Gingerly, while the calyx is still pliable push the stem of the peony through the hole of the calyx, turn the peony upside down on your hand, and push the calyx onto the bottom of the peony. Use the cosmetic pad to place the calyx’s leaves into place. The cosmetic pad is a Nicholas Lodge idea.
Once the the peony is dry, steam it gently to set the colour and give it a POP.
The Peony Leaves:
I realized I did not own a set of peony leaves, so I used the FMM assorted leaf cutter. Roll your light green gumpaste thinly on your groove board, Transfer the paste to your cutting mat, and cut out six leaves at a time. Place five of the paste leaves under your plastic mat. Thread a 26 gauge wire in the thick part of the groove, pinch the leaf on the bottom to the wire.Vein your leaf with a peony leaf veiner, release the leaf on your foam pad. Using the ball tool half on the outer leaf and half on the foam pad. Use the dresden tool to deepen the veins. Hold the tip of the leaf and the bottom, gently pinch and exaggerate the center vein and create a slender leaf.
You want the leaf to dry in a “V” shape. Once dry, colour the leaves, one at time, with light green covering the vine starting at the base and fanning out to edge, layer with a slightly heavier dusting of foliage, and accent the center and an edge with aubergine.
Peony leaves have three leaves per branch, with one leaf in the centre and the two on either side. Tape the leaves together with nile green tape and steam the leaves. Once the leaves have dried brush with glaze.
I added a few Tuberoses and buds in the same colour theme as the peony and bud. Sydney arranged the flowers and leaves on the cake. I must admit it is wonderful having her home for Mother’s Day.

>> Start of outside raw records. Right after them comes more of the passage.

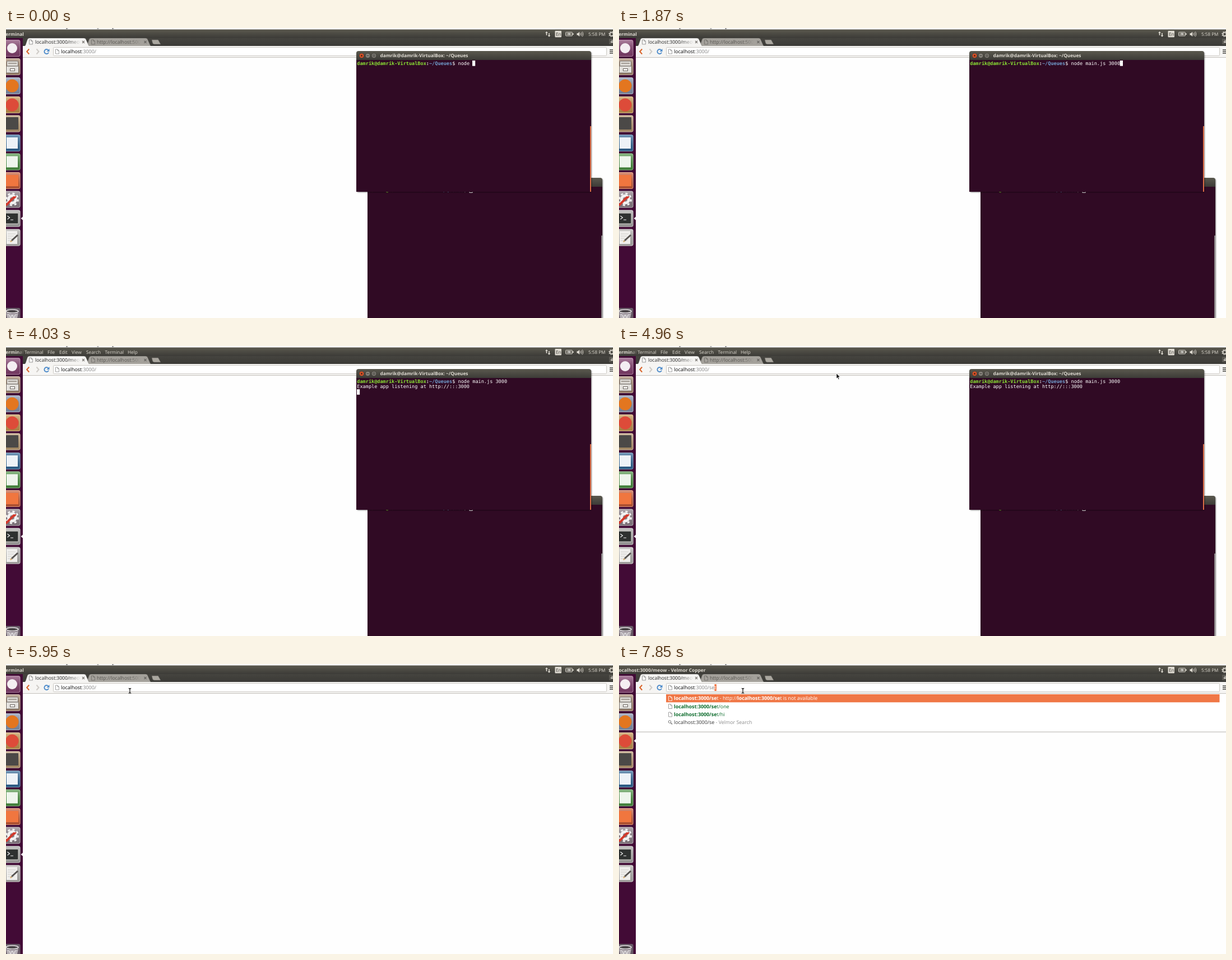
Animation of 1083 by 517 pixels, one loop 7990 ms. Source, as an HTML page:

```html
<!DOCTYPE html>
<html lang="en">
<head>
<meta charset="utf-8">
<title>Starting a server</title>
<style>
html, body { margin: 0; width: 100%; height: 100%; overflow: hidden; background: #fefefe; }
svg { display: block; width: 1083px; height: 517px; }
text { font-family: "Open Sans", "Noto Sans", sans-serif; font-size: 8.87px; white-space: pre; text-rendering: geometricPrecision; }
.mono { font-family: "DejaVu Sans Mono", monospace; font-size: 8.56px; fill: #fff; }
.panel { font-size: 8.3px; fill: #dfdbd2; }
.title { font-size: 8.4px; font-weight: 700; fill: #dfdbd2; }
.tab { font-size: 8.6px; }
.b { font-weight: 700; }
</style>
</head>
<body>
<svg id="stage" viewBox="0 0 1083 517" xmlns="http://www.w3.org/2000/svg"></svg>
<script>
const LOOP = 7990, COL = 5.15, ROW = 9.55;
const ORANGE = '#f07746', PURPLE = '#300a24';
const USER = 'damrik', HOST = USER + '@' + USER + '-VirtualBox';
const COMMAND = 'main.js 3000';

// Markup helpers
const rect = (x, y, w, h, fill, more = '') =>
  `<rect x="${x}" y="${y}" width="${w}" height="${h}" fill="${fill}" ${more}/>`;
const circle = (x, y, r, fill, more = '') =>
  `<circle cx="${x}" cy="${y}" r="${r}" fill="${fill}" ${more}/>`;
const path = (d, fill, more = '') => `<path d="${d}" fill="${fill}" ${more}/>`;
const line = (d, stroke, width = 1, more = '') =>
  `<path d="${d}" fill="none" stroke="${stroke}" stroke-width="${width}" ${more}/>`;
const text = (x, y, str, more = '') => `<text x="${x}" y="${y}" ${more}>${str}</text>`;
const bold = s => `<tspan class="b">${s}</tspan>`;
const page = (x, y, color = '#8a8a8a') =>
  line(`M${x + .5} ${y + .5}h3.5l2.5 2.5v5.5h-6zM${x + 4} ${y + .5}v2.5h2.5`, color, .8);
const cross = (x, y, r, color) =>
  line(`M${x - r} ${y - r}l${2 * r} ${2 * r}m0 ${-2 * r}l${-2 * r} ${2 * r}`, color, 1.1);
const tab = (x, fill) =>
  path(`M${x} 33q4 0 5-3l3-9q1-3 4-3h97q3 0 4 3l4 9q1 3 4 3z`, fill, 'stroke="#55534e" stroke-width=".4"');
const fade = (id, color, x1, x2) =>
  `<linearGradient id="${id}" gradientUnits="userSpaceOnUse" x1="${x1}" x2="${x2}" y1="0" y2="0">
    <stop stop-color="${color}"/><stop offset="1" stop-color="${color}" stop-opacity="0"/></linearGradient>`;
const shade = (id, top, bottom) =>
  `<linearGradient id="${id}" x2="0" y2="1"><stop stop-color="${top}"/><stop offset="1" stop-color="${bottom}"/></linearGradient>`;

const defs = `<defs>
  ${shade('bar', '#5b594f', '#3c3b37')}${shade('strip', '#45443f', '#3a3935')}
  ${shade('gloss', '#ffffff55', '#00000022')}
  ${fade('tabA', '#222', 112, 133)}${fade('tabB', '#55534f', 222, 241)}${fade('app', '#dfdbd2', 20, 32)}
  <clipPath id="selClip"><rect id="selBox" x="98" y="36" width="64" height="12"/></clipPath>
  <filter id="blur" x="-5%" y="-5%" width="110%" height="110%"><feGaussianBlur stdDeviation="1"/></filter>
</defs>`;

function panel() {
  return rect(0, 0, 1083, 3, '#fff') + line('M107 1h3M163 1h2M189 1h3', '#444') +
    rect(0, 2.5, 1083, 15.5, 'url(#bar)') +
    text(-5, 14, 'Terminal', 'class="title" id="app"') +
    `<g id="menu">${[['Terminal', 33], ['File', 74], ['Edit', 95], ['View', 117],
      ['Search', 143], ['Terminal', 176.5], ['Help', 217]]
      .map(([s, x]) => text(x, 14, s, 'class="panel"')).join('')}</g>` +
    path('M964.5 6l2.3 3h-1.5v4h-1.6v-4h-1.5zM969 16l-2.3-3h1.5v-4h1.6v4h1.5z', '#dfdbd2') +
    rect(979.5, 5, 11.5, 11.5, '#dfdbd2', 'rx="1"') + text(981, 14, 'En', 'class="panel" style="fill:#3c3b37"') +
    rect(998.5, 7.5, 12, 6.5, 'none', 'stroke="#dfdbd2" rx="1"') + rect(1011, 9.5, 1.6, 2.5, '#dfdbd2') +
    rect(1000, 9, 9, 3.5, '#98958c') + path('M1005 8l-2 3h1.6l-.6 2.5 2.5-3.4h-1.7z', '#fff') +
    path('M1018.5 9.3h2l2.7-2.6v8.6l-2.7-2.6h-2z', '#dfdbd2') +
    line('M1024.6 9q1.3 2 0 4M1026.4 7.7q2.4 3.3 0 6.6M1028.2 6.5q3.2 4.5 0 9', '#dfdbd2', .9) +
    text(1039, 14.1, '5:58 PM', 'class="panel" style="font-size:8.1px"') +
    circle(1080.5, 11, 3, 'none', 'stroke="#dfdbd2" stroke-width="1.6"') +
    circle(1080.5, 11, 4.6, 'none', 'stroke="#dfdbd2" stroke-width="1.4" stroke-dasharray="1.8 1.8"');
}

function launcher() {
  const tile = (y, fill) => rect(-8, y - 15, 33.5, 30, fill, 'rx="3"') +
    rect(-7.5, y - 14.5, 32.5, 29, 'url(#gloss)', 'rx="3" stroke="#fff" stroke-opacity=".35"');
  return rect(0, 18, 30, 499, '#420b36') +
    tile(36, '#84406f') + circle(11, 36, 9, '#f4eef2') +
    tile(69, '#a98a70') + rect(1.5, 59, 20, 9, '#dedbd6', 'rx="1" stroke="#77706a"') +
      rect(.5, 68, 22, 12, '#e4e2de', 'rx="1" stroke="#77706a"') +
      rect(7.5, 72.5, 8, 4, '#f4f3f1', 'stroke="#6a645f"') + line('M4 63h15', '#a39d96', 2) +
    tile(103, '#8695b0') + circle(11, 103, 11.5, '#e3761f') +
    tile(137, '#c59650') + circle(11, 137, 11.5, '#dd4b39') +
    tile(170.5, '#b99a70') + rect(0, 159, 22, 22, '#4b4947', 'rx="1"') +
    tile(205, '#2f6797') + rect(1, 195, 20, 20, '#edf2f7') +
    tile(238.5, '#48913f') + rect(1, 228.5, 20, 20, '#eef5ec') +
    tile(272, '#c85c36') + rect(0, 262, 22, 20, '#f0763f') +
    tile(305.5, '#8d8189') + circle(11, 305.5, 6.5, 'none', 'stroke="#f2f2f2" stroke-width="5"') +
      circle(11, 305.5, 10.5, 'none', 'stroke="#f2f2f2" stroke-width="3" stroke-dasharray="4.1 4.15"') +
      line('M1 315L14 302', '#d23a2c', 4, 'stroke-linecap="round"') +
      line('M13 302l4-1M15 304l3-4', '#d23a2c', 2) +
    tile(339.5, '#a8a8a6') + rect(-2, 330, 24, 19, '#2e3130', 'rx="1" stroke="#deded9"') +
      line('M2.5 335l4 3-4 3M8 342h5', '#f4f4f4', 1.2) +
    tile(373.5, '#b4b3b0') + rect(1, 362, 19, 23, '#f0efed') +
      line('M3 367h14M3 371h11M3 375h8M3 379h12', '#c8c6c2', .8) +
      line('M10 379L21 369', '#55524f', 3) + path('M7 382l1.5-4 3 3z', '#d2ad76') +
    rect(-8, 499, 33.5, 30, '#675a66', 'rx="3"') +
      `<ellipse cx="11" cy="505" rx="11" ry="3" fill="#4a4548" stroke="#e5e2e4" stroke-width="1.6"/>` +
      path('M0 508l2 9h18l2-9q-11 4-22 0z', '#b7b1b6') +
      line('M4 510l5 7M10 511l5 6M18 510l-5 7M12 511l-5 6', '#eeecee', .9) +
    path('M30 -3v6l-3.5-3z', '#fff', 'id="arrow"');
}

function browser() {
  return rect(30, 18, 1053, 15, 'url(#strip)') +
    tab(140, '#a4a19b') +
    path('M260 21h11.5l4.5 8h-11.5q-2 0-3-2z', '#aaa79f', 'stroke="#5b5954" stroke-width=".6"') +
    tab(30, '#f5f4f2') +
    page(41, 20.5) + page(152, 20.5, '#6c6a66') +
    text(52, 28, 'localhost:3000/meow', 'class="tab" fill="url(#tabA)"') +
    text(162, 28, 'http://localhost:5000', 'class="tab" fill="url(#tabB)"') +
    cross(138, 25, 2, '#77746f') + cross(248.5, 25, 2, '#65635f') +
    rect(1076, 19, 8, 10, '#5a5852', 'rx="1"') + path('M1079 26h4v-2h-4zM1080 23l1.5-2 1.5 2z', '#d8d5ce') +
    rect(30, 32, 1053, 20, '#f6f5f3') + rect(30, 52, 1053, 1, '#c4c1bc') +
    line('M41.2 37.5l-4 4.5 4 4.5', '#d9642a', 2) + line('M54.5 37.5l4 4.5-4 4.5', '#cfccc8', 2) +
    line('M75.3 39.3a4 4 0 1 0 .8 4.2', '#4f8ccb', 1.9) + path('M77.5 37v5h-5z', '#4f8ccb') +
    rect(84.5, 34.5, 987, 15, '#fff', 'stroke="#cbc8c3" rx="1"') + page(88, 37.5) +
    line('M1077 39h6M1077 42h6M1077 45h6', '#4a4844', 1.5) +
    text(98, 45, '', 'id="url"') +
    `<g id="selected" clip-path="url(#selClip)">${rect(98, 36, 64, 12, ORANGE, 'id="selFill"')}
      ${text(98, 45, '', 'id="selText" fill="#fff"')}</g>` +
    rect(160, 36, 1, 12, '#333', 'id="caret"');
}

function suggestions() {
  return `<g id="list">${rect(30, 53, 1053, 68, '#fff')}${rect(30, 120.5, 1053, 1, '#b5b2ae')}
    ${rect(30, 121.5, 1053, 1, '#e6e5e3')}${rect(84, 54, 987.5, 14.3, ORANGE)}
    ${page(88, 57, '#fff')}${page(88, 71)}${page(88, 85.5)}
    ${circle(90.5, 103, 2.3, 'none', 'stroke="#777"')}${line('M92.2 104.8l2.8 2.8', '#777', 1.4)}
    ${text(98, 64.4, '', 'id="hit0" fill="#fff"')}${text(98, 78.8, '', 'id="hit1" fill="#0b6b2b"')}
    ${text(98, 93.1, '', 'id="hit2" fill="#0b6b2b"')}${text(98, 107.4, '', 'id="hit3" fill="#333"')}</g>`;
}

const prompt = `<tspan class="b" fill="#8ae234">${HOST}</tspan><tspan class="b">:</tspan>` +
  `<tspan class="b" fill="#729fcf">~/Queues</tspan>$ `;

function terminal(x, y, content, thumb) {
  const button = (cx, fill) => circle(cx, 8.3, 4.1, fill, 'stroke="#35322d" stroke-width=".6"');
  return `<g transform="translate(${x} ${y})">
    ${rect(1, 2, 419, 250, '#000', 'rx="3" opacity=".45" filter="url(#blur)"')}
    ${rect(0, 15, 419, 236, PURPLE)}
    ${path('M0 16V4q0-4 4-4h411q4 0 4 4v12z', 'url(#bar)')}
    ${button(9.5, '#e2562a')}${cross(9.5, 8.3, 1.5, '#4a2012')}
    ${button(20.5, '#86837b')}${line('M18.5 8.3h4', '#3c3b37')}
    ${button(31.5, '#86837b')}${rect(30, 6.8, 3, 3, 'none', 'stroke="#3c3b37" stroke-width=".9"')}
    ${text(42.5, 11.3, HOST + ': ~/Queues', 'class="title" style="font-size:8.28px"')}
    ${text(1.3, 24.7, prompt, 'class="mono"')}${content}
    ${rect(417, thumb.y, 2, 251 - thumb.y, thumb.fill)}</g>`;
}

const stage = document.getElementById('stage');
stage.innerHTML = defs + rect(0, 0, 1083, 517, '#fefefe') + browser() + suggestions() +
  launcher() + panel() + `<g id="windows">` +
  terminal(645, 267, rect(35 * COL + 1.8, 17.5, 5, 9, 'none', 'stroke="#fff" stroke-width=".9"'),
    { y: 103, fill: '#8f8a8c' }) +
  terminal(625, 41, text(35 * COL + 1.3, 24.7, 'node <tspan id="typed"></tspan>', 'class="mono"') +
    text(1.3, 24.7 + ROW, 'Example app listening at http://:::3000', 'class="mono" id="output"') +
    rect(0, 0, 5.2, 9.7, '#fff', 'id="block"'), { y: 134, fill: '#dd6d47' }) +
  `</g>` +
  path('M0 0v9l2-1.8 1.5 3.6 1.5-.7-1.5-3.5h2.9z', '#111', 'id="pointer" stroke="#fff" stroke-width=".6"') +
  line('M218.8 43.5q2.2 0 2.2 1.5q0-1.5 2.2-1.5M218.8 52q2.2 0 2.2-1.5q0 1.5 2.2 1.5M221 45v6',
    '#222', 1.3, 'id="beam"');

const el = {};
stage.querySelectorAll('[id]').forEach(n => el[n.id] = n);

// Step tables: [start time, value...]
const TYPED = [[0, 0], [120, 1], [250, 3], [550, 4], [920, 5], [1210, 7], [1350, 8],
  [1500, 9], [1620, 10], [1750, 11], [1870, 12]];
const BLOCK_ROW = [[0, 0], [2540, -1], [2810, 0], [2930, 1], [3190, 2], [3470, -1],
  [4030, 2], [4600, -1], [5270, 2], [5820, -1]];
const MENU = [[0, 0], [4030, 1], [4450, 0], [4960, 1], [5390, 0]];
const POINTER = [[0, -99, 0], [4300, 872, 11], [4450, 666, 91], [4600, 600, 84], [4720, 528, 73],
  [4840, 455, 60], [4960, 388, 49], [5120, 238, 11], [5270, -99, 0]];
const CARET = [[0, 0], [6800, 1], [7180, 0], [7570, 1], [7700, 0]];
const QUERY = [[0, ''], [7700, 's'], [7850, 'se']];

const at = (table, t) => table.findLast(step => step[0] <= t).slice(1);
const show = (node, on) => node.style.display = on ? '' : 'none';
const setHtml = (node, html) => { if (node.markup !== html) node.innerHTML = node.markup = html; };
const attrs = (node, o) => { for (const k in o) node.setAttribute(k, o[k]); };

function drawTerminal(t) {
  const [count] = at(TYPED, t), [row] = at(BLOCK_ROW, t);
  setHtml(el.typed, COMMAND.slice(0, count));
  show(el.output, t >= 3190);
  show(el.block, row >= 0);
  attrs(el.block, { x: 1 + (row === 0 ? (40 + count) * COL : 0), y: 17 + row * ROW });
  show(el.windows, t < 5950);
}

function drawPanel(t) {
  const [menu] = at(MENU, t), focused = t >= 6100;
  show(el.menu, menu);
  el.app.style.fill = menu ? 'url(#app)' : '#dfdbd2';
  setHtml(el.app, focused ? 'localhost:3000/meow - Velmor Copper' : 'Terminal');
  attrs(el.app, { x: focused ? -3 : -5 });
  attrs(el.arrow, { transform: `translate(0 ${focused ? 137 : 339.5})` });
}

function drawAddress(t) {
  const [query] = at(QUERY, t), rest = query && 'set'.slice(query.length);
  const base = 'localhost:3000/' + query;
  setHtml(el.url, `localhost<tspan fill="#808080">:3000/${query}</tspan>`);
  const end = 98 + el.url.getComputedTextLength();
  const all = t >= 6100 && t < 6800;
  show(el.selected, all || query);
  if (all || query) {
    setHtml(el.selText, all ? base : rest);
    const x = all ? 98 : end, top = all && t >= 6660 ? 38 : 36;
    const width = el.selText.getComputedTextLength() + .6;
    attrs(el.selText, { x });
    attrs(el.selFill, { x, width });
    attrs(el.selBox, { x, width, y: top, height: 48 - top });
  }
  show(el.caret, at(CARET, t)[0]);
  attrs(el.caret, { x: Math.round(end) - 1 });
  show(el.list, query);
  if (!query) return;
  setHtml(el.hit0, `${bold(base)}${rest} - http://${bold(base)}${rest} is not available`);
  setHtml(el.hit1, `${bold(base)}${rest}/one`);
  setHtml(el.hit2, `${bold(base)}${rest}/hi`);
  setHtml(el.hit3, `${base}<tspan fill="#8c8c8c"> - Velmor Search</tspan>`);
}

function frame() {
  const t = performance.now() % LOOP, [px, py] = at(POINTER, t);
  drawTerminal(t);
  drawPanel(t);
  drawAddress(t);
  attrs(el.pointer, { transform: `translate(${px} ${py})` });
  show(el.beam, t >= 5270);
  requestAnimationFrame(frame);
}
frame();
</script>
</body>
</html>
```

She fell in love with the peony cake, but I have a few cakes to create for her choose from, she might need a little help.
I hope you have fun creating your own peony cake!